Drizzle and mist didn’t stop Stacey Sanborn’s fourth grade class from digging in the dirt to plant their share of fruit trees around the Manchester School campus last week. Four classes planted nine trees, three pear and six apple, with Richard Hodges from ReTreeUS, a non-profit organization dedicated to promoting an environmentally sustainable, socially just food system.
“The trees provide shade, look better, provide a habitat for animals and birds, and provide food for the cafeteria,” said Pam Lanz, who helped coordinate the project, through Maine School Gardens.
“We tried to do this last year, but didn’t get the approval,” said Sanborn. “We wanted to add more food here.” Sanborn and her class work tirelessly in the greenhouse growing vegetables, now they can add fruit to the list of food they produce.

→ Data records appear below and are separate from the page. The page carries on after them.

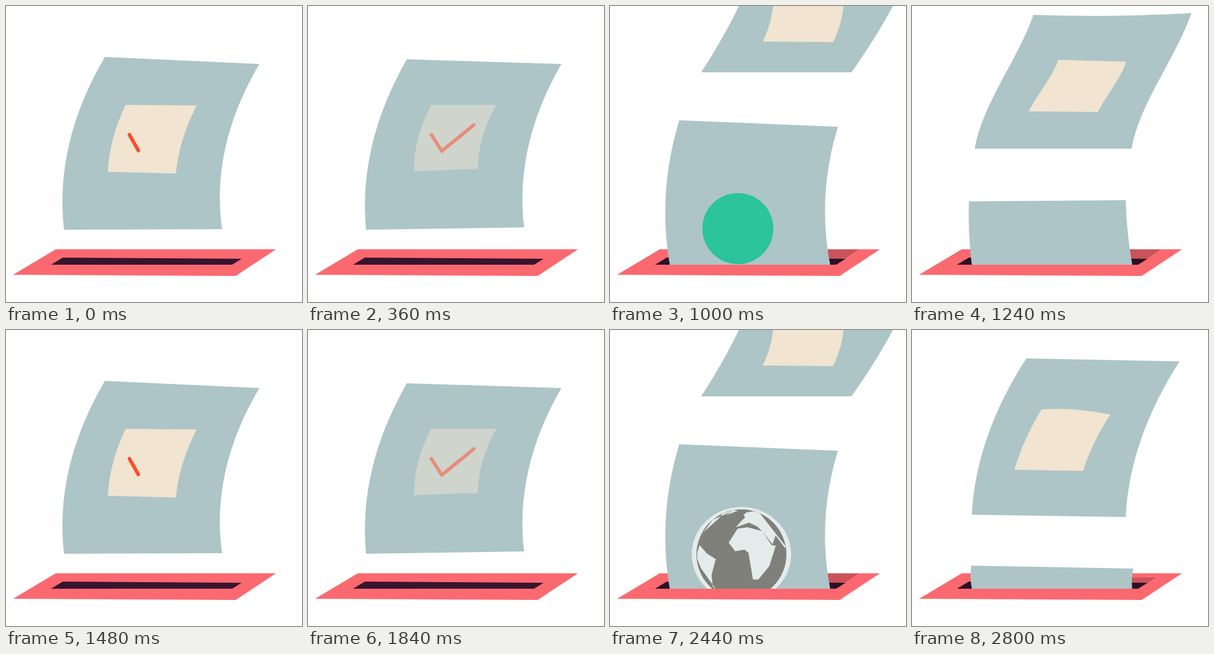
Write an HTML page with a canvas that moves like this. It is 500 by 500 pixels and loops after 2920 ms.

```html
<!DOCTYPE html>
<html lang="en">
<head>
<meta charset="utf-8">
<title>Ballots dropping into a slot</title>
<style>
html, body { margin: 0; height: 100%; overflow: hidden; background: #fff; }
canvas { display: block; width: 100vmin; height: 100vmin; }
</style>
</head>
<body>
<canvas id="stage" width="500" height="500"></canvas>
<script>
const ctx = document.getElementById('stage').getContext('2d');
const LOOP = 2920;
const COLORS = {
  paper: '#adc5c7', square: '#f1e4d1', check: '#fb4b2e', tray: '#fb6970',
  slot: '#38142f', light: '#e3eceb', ocean: '#7f8079', emblem: '#2bc49b'
};

// The drawing moves in held poses; twelve poses make one ballot.
const STARTS = [0, 120, 240, 360, 520, 600, 760, 880, 1000, 1120, 1240, 1360,
  1480, 1600, 1720, 1840, 1960, 2040, 2200, 2320, 2440, 2560, 2680, 2800];

function fill(path, color) {
  ctx.fillStyle = color;
  ctx.fill(new Path2D(path));
}

function ellipse(x, y, rx, ry, color) {
  ctx.fillStyle = color;
  ctx.beginPath();
  ctx.ellipse(x, y, rx, ry, 0, 0, 2 * Math.PI);
  ctx.fill();
}

// A sheet is four corners (clockwise from top left), the sideways bow of its
// sides, the bow of its top edge and an S-bend of its sides.
function drawSheet([ax, ay, bx, by, cx, cy, dx, dy, bow = 0, top = 0, bend = 0], color) {
  const third = (a, b) => a + (b - a) / 3;
  const upper = bow * 2 / 3 + bend, lower = bow * 2 / 3 - bend;
  fill(`M${ax},${ay} Q${(ax + bx) / 2},${(ay + by) / 2 + top} ${bx},${by}
    C${third(bx, cx) + upper},${third(by, cy)} ${third(cx, bx) + lower},${third(cy, by)} ${cx},${cy}
    L${dx},${dy}
    C${third(dx, ax) + lower},${third(dy, ay)} ${third(ax, dx) + upper},${third(ay, dy)} ${ax},${ay}Z`, color);
}

const mix = (a, b, t) => a.map((n, i) => n + (b[i] - n) * t);

// Ballot entering the slot: top corners, bows.
function enteringSheet(pose) {
  const slotEdge = [372, 437, 101, 437];
  switch (pose) {
    case 7: return [154, 109, 416, 118, 369, 408, 101, 410, -44, -9];
    case 8: return [135, 149, 401, 159, ...slotEdge, -38, -4];
    case 9: return [117, 193, 385, 204, ...slotEdge, -29];
    case 10: return [102, 261, 371, 265, ...slotEdge, -15];
    case 11: return [96, 330, 361, 328, ...slotEdge, -4];
    case 0: return [100, 398, 374, 403, ...slotEdge, -3];
  }
}

// Ballot coming down behind it, with its blank square.
function arrivingSheets(pose) {
  switch (pose) {
    case 7: return [[217, -24, 489, -24, 471, 24, 204, 17]];
    case 8: return [
      [235, -90, 505, -90, 438, 66, 180, 63],
      [290, -60, 405, -60, 398, 8, 280, 7]];
    case 9: return [
      [240, -50, 503, -50, 408, 112, 154, 112, 10],
      [276, -10, 395, -10, 377, 61, 258, 60, 8]];
    case 10: return [
      [232, -25, 502, -25, 388, 178, 128, 177],
      [264, 39, 380, 41, 342, 120, 225, 119]];
    case 11: return [
      [205, 15, 472, 12, 371, 241, 106, 241, -10, 6, 14],
      [247, 91, 362, 94, 314, 179, 197, 178, 4, 0, 4]];
    case 0: return [
      [193, 48, 452, 53, 361, 316, 101, 312, -39],
      [219, 134, 335, 143, 289, 238, 173, 236, -8, -8]];
  }
}

function drawGlobe(cx, cy, centreLon) {
  const radius = 76, rad = Math.PI / 180;
  // Coastlines as longitude, latitude pairs.
  const southAmerica = [-80, 2, -72, 12, -50, 1, -35, -6, -48, -27, -65, -45, -69, -55, -71, -18, -81, -6];
  const africa = [-17, 15, -6, 35, 10, 37, 33, 31, 43, 12, 51, 11, 40, -15, 27, -34, 18, -34, 9, 2, 4, 6, -8, 4];
  const northAmerica = [-83, 9, -97, 22, -81, 28, -56, 52, -85, 65, -70, 71, -160, 70, -125, 45, -107, 23];
  const greenland = [-45, 60, -60, 78, -18, 77];
  const eurasia = [-9, 37, 0, 48, 8, 55, 6, 61, 18, 69, 75, 73, 140, 55, 107, 10, 78, 8, 57, 25, 45, 13, 34, 29, 27, 38, 14, 45];

  ellipse(cx, cy, 84, 80, COLORS.light);
  ellipse(cx, cy, radius, radius, COLORS.ocean);
  ctx.fillStyle = COLORS.light;
  for (const land of [southAmerica, africa, northAmerica, greenland, eurasia]) {
    let visible = false;
    ctx.beginPath();
    for (let i = 0; i < land.length; i += 2) {
      const lon = (land[i] - centreLon) * rad, lat = land[i + 1] * rad;
      let x = Math.cos(lat) * Math.sin(lon), y = Math.sin(lat);
      if (Math.cos(lon) > 0) visible = true;
      else {
        // Points on the far side slide out to the rim.
        const size = Math.hypot(x, y);
        x /= size;
        y /= size;
      }
      ctx.lineTo(cx + radius * x, cy - radius * y);
    }
    if (visible) ctx.fill();
  }
}

function drawIcon(pose, isGlobe) {
  if (pose < 5) return;
  const fall = Math.max(0, pose - 6);
  const x = 240 - 6 * fall;
  const y = 235 + [0, 38, 87, 144, 203, 267][fall];
  ctx.globalAlpha = pose === 5 ? 0.5 : 1;
  if (isGlobe) drawGlobe(x, y, (pose - 9) * 20);
  else ellipse(x - 6, y - 3, 60, 60, COLORS.emblem);
  ctx.globalAlpha = 1;
}

function drawCheck(pose) {
  ctx.strokeStyle = COLORS.check;
  ctx.lineWidth = 6;
  ctx.lineCap = ctx.lineJoin = 'round';
  ctx.beginPath();
  ctx.moveTo(208.5, 217.5);
  if (pose === 1) ctx.lineTo(223.5, 244);
  else {
    ctx.lineTo(226, 245);
    if (pose === 2) ctx.lineTo(251, 225);
    else ctx.lineTo(280, 201);
  }
  ctx.stroke();
}

function shadowPath(pose, isGlobe) {
  if (pose === 7) {
    return isGlobe ? 'M125,411 H421 L410,418 H115Z' : 'M145,411 H423 L382,437 H105Z';
  }
  return pose === 0
    ? 'M101,418 H412 L382,437 H76 L96,425 H101Z'
    : 'M101,411 H420 L382,437 H76 L96,425 H101Z';
}

function drawTray() {
  fill('M84,411 L456,411 L388,456 L12,454Z', COLORS.tray);
  fill('M96,425 L398,427 L382,437 L76,437Z', COLORS.slot);
}

function drawRestingBallot(pose, isGlobe) {
  const settle = Math.min(1, (pose - 1) / 3);
  drawSheet(mix(
    [167, 86, 428, 98, 365, 377, 98, 378, -51],
    [167, 90, 428, 98, 365, 374, 98, 378, -48], settle), COLORS.paper);
  if (pose < 5) {
    ctx.globalAlpha = pose === 4 ? 0.5 : 1;
    drawSheet(mix(
      [202, 167, 322, 168, 287, 283, 172, 280, -12],
      [208, 167, 318, 167, 287, 275, 179, 279, -15], settle), COLORS.square);
    drawCheck(pose);
    ctx.globalAlpha = 1;
  }
  drawIcon(pose, isGlobe);
}

function drawMovingBallots(pose, isGlobe) {
  fill(shadowPath(pose, isGlobe), 'rgba(0,0,0,0.2)');
  const [paper, square] = arrivingSheets(pose);
  drawSheet(paper, COLORS.paper);
  if (square) drawSheet(square, COLORS.square);
  ctx.save();
  ctx.beginPath();
  ctx.rect(0, 0, 500, 437);
  ctx.clip();
  drawSheet(enteringSheet(pose), COLORS.paper);
  drawIcon(pose, isGlobe);
  ctx.restore();
}

function render(now) {
  const time = now % LOOP;
  const step = STARTS.findLastIndex(start => start <= time);
  const pose = (step + 1) % 12;
  const isGlobe = step > 11;
  ctx.fillStyle = '#fff';
  ctx.fillRect(0, 0, 500, 500);
  drawTray();
  if (pose > 6 || pose === 0) drawMovingBallots(pose, isGlobe);
  else drawRestingBallot(pose, isGlobe);
}

const began = performance.now();
function tick() {
  render(performance.now() - began);
  requestAnimationFrame(tick);
}
tick();
</script>
</body>
</html>
```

The classes involved in the garden and orchard projects are: Sarah Zima’s, Sabrina Nickerson’s, Jennifer Ocean’s and Sanborn’s. The students were involved in every aspect of the project from deciding where to put the trees, plotting out the distance between trees and the fences and digging the 24-inch deep holes.
“I like digging the holes and squishing the clumps of dirt,” said student Deanna Cooper.
Hodges brought dormant trees for the children to plant, explaining that it’s the best way to transport the trees. “It’s got good roots too. They’re an anchor for the tree,” Hodges told the students as he guided them not to crush the roots. The trees are also disease and pest resistant and won’t require the use of chemicals to treat them. Coast of Maine donated compost for the trees.
“It’s great for the environment,” said student Claira Parker.
The teachers reinforce what the classes have been learning as they dig, plant, compost and water the trees.
“The more kids are thinking about their own food, making their own food and for the environment, it’s something positive they can do,” said Hodges.
ReTreeUS started four years ago out of Durham, Maine. Hodges worked with different programs and nurseries to get products to get schools involved in planting fruit trees. Manchester School is the 20th school orchard in the state, said Hodges.
ReTreeUS plants orchards with local schools and provides educational programs that empower young people and their families to grow their own home orchards and gardens. Projects like the orchard get kids and adults outside. “It’s a legacy thing,” said Hodges. “It can change the outlook they have. It connects them to the school, nature and their food. Drawing their connection to that can be hard sometimes, he added.
Using apples from a tree leaning into Manchester’s space, Sanborn’s class helped Chef Sam Cowens-Gasbarro create applesauce last year. They hope to soon make foods with the pears and apples the students planted.
“We’re doing teamwork. It’s fun because we can take a break from class and we’re learning about planting,” said student Julia Dean.
Although it will be three to four years before the classes will have apples to harvest, the students doing the planting are excited to come back to see the “fruits” of their labor in a few years. Hodges expects to come back to teach about pruning the trees at a future date.
Public schools can fill out a free application to have their own orchards at www.ReTreeUS.org. The program is free for public school